Source information:
◆ ◆ ◆

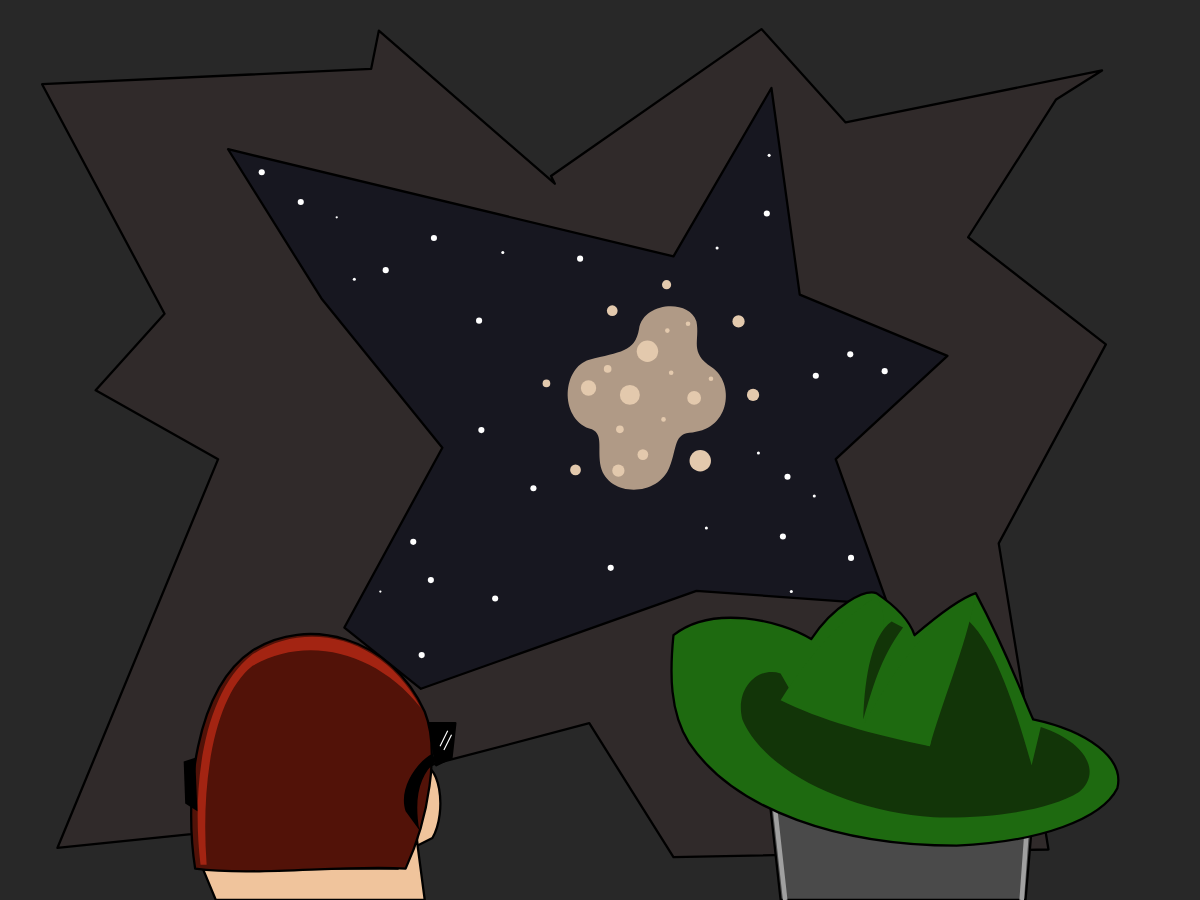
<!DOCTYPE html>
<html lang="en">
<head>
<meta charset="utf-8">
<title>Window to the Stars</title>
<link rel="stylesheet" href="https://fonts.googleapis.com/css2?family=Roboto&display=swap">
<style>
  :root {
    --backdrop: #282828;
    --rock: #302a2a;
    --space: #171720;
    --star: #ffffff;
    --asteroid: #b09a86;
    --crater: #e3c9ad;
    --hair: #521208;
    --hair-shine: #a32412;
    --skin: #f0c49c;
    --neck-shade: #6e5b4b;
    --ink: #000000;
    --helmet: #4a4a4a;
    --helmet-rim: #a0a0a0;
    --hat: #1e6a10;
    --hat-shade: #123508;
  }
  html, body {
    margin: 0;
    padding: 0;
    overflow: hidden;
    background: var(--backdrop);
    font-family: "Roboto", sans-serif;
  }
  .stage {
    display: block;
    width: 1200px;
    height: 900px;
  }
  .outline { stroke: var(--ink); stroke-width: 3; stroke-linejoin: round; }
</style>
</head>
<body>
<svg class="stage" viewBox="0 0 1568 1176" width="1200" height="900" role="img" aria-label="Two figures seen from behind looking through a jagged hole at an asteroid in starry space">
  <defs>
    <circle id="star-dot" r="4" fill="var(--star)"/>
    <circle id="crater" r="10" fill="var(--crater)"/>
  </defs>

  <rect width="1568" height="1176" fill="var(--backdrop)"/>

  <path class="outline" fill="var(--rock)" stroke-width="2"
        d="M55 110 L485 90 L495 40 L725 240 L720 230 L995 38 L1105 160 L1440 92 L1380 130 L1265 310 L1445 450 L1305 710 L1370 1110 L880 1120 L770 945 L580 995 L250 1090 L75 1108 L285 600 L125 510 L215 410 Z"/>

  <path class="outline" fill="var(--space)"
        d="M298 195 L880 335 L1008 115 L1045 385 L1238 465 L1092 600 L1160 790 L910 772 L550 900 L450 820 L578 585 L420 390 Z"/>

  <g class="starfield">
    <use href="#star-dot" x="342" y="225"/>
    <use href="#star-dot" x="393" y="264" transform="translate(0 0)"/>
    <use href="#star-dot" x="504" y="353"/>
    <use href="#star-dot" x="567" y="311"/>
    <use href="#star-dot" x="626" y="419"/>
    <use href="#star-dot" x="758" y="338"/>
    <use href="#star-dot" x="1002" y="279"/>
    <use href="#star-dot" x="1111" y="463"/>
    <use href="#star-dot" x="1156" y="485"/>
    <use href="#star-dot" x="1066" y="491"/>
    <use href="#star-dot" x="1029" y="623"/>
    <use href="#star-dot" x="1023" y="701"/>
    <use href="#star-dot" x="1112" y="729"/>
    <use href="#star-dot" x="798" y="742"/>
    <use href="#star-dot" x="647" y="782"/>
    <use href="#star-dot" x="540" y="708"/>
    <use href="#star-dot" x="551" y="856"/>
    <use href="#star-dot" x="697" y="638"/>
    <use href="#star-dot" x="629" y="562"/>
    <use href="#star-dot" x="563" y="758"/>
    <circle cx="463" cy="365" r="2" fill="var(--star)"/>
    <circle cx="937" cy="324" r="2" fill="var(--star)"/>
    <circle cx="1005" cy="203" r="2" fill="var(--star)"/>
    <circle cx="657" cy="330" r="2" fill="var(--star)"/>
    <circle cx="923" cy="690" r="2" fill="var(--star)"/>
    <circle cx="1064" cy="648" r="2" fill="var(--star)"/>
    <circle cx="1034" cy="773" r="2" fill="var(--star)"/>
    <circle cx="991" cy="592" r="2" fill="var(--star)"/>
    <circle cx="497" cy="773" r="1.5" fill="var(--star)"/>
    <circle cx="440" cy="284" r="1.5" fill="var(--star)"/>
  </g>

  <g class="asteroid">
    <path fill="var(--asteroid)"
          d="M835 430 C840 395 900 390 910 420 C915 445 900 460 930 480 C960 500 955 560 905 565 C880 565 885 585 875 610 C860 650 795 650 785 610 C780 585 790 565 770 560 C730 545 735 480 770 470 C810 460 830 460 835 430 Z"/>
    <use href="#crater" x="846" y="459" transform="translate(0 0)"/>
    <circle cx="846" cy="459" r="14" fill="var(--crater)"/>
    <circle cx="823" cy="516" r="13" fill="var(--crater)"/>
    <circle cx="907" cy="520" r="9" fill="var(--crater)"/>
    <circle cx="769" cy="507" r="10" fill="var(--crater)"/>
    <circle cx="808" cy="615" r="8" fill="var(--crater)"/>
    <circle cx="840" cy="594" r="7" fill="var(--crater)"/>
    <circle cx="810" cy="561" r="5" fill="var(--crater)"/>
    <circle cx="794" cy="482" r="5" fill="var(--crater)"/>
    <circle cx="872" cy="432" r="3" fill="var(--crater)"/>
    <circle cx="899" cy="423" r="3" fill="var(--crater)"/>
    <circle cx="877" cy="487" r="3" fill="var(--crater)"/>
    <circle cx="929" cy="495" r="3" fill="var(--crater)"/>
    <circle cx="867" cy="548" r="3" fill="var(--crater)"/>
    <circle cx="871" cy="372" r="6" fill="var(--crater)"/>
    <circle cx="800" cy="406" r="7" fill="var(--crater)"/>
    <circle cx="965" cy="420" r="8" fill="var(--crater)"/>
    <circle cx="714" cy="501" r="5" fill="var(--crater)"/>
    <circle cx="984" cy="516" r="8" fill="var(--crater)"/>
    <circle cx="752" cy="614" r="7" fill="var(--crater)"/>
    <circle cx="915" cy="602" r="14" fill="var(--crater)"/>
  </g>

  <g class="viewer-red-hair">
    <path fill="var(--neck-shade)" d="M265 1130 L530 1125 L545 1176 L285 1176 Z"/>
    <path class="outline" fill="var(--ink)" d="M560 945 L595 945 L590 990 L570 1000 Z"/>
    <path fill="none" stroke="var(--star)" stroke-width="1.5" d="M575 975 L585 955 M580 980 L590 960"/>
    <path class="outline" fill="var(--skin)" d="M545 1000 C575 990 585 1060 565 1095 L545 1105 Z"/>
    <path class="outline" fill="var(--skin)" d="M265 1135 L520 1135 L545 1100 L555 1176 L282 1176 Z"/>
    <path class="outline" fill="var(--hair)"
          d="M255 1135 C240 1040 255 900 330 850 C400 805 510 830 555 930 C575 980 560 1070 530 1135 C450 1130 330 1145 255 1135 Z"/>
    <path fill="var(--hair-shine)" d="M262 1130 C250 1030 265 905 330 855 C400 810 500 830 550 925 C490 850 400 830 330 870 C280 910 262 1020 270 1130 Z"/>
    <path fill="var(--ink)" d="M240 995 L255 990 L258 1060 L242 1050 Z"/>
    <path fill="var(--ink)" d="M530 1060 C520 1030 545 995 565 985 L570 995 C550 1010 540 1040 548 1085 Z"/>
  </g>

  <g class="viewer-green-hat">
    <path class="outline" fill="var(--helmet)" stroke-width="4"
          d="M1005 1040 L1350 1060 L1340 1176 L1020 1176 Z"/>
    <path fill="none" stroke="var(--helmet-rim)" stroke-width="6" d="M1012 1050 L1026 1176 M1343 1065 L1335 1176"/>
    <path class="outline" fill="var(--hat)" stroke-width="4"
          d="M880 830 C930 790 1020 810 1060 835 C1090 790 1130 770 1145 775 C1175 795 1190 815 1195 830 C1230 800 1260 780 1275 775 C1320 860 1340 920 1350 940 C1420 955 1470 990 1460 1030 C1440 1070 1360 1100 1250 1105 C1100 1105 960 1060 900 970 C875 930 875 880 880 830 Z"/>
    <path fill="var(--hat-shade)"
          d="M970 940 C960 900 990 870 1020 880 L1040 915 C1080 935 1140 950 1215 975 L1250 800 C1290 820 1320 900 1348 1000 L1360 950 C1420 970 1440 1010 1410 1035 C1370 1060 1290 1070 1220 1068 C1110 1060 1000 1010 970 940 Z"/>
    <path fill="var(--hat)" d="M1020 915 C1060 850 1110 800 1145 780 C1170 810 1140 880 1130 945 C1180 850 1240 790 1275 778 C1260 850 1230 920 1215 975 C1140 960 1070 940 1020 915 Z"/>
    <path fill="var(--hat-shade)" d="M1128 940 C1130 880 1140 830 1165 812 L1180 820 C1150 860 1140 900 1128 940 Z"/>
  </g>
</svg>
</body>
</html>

◆ ◆ ◆

Directions for this task: The exact lines from the beginning of the data through the one that contains "--asteroid: #b09a86;" must be given again, both ends included, and pictures must be left out.

Result of the exercise:
<!DOCTYPE html>
<html lang="en">
<head>
<meta charset="utf-8">
<title>Window to the Stars</title>
<link rel="stylesheet" href="https://fonts.googleapis.com/css2?family=Roboto&display=swap">
<style>
  :root {
    --backdrop: #282828;
    --rock: #302a2a;
    --space: #171720;
    --star: #ffffff;
    --asteroid: #b09a86;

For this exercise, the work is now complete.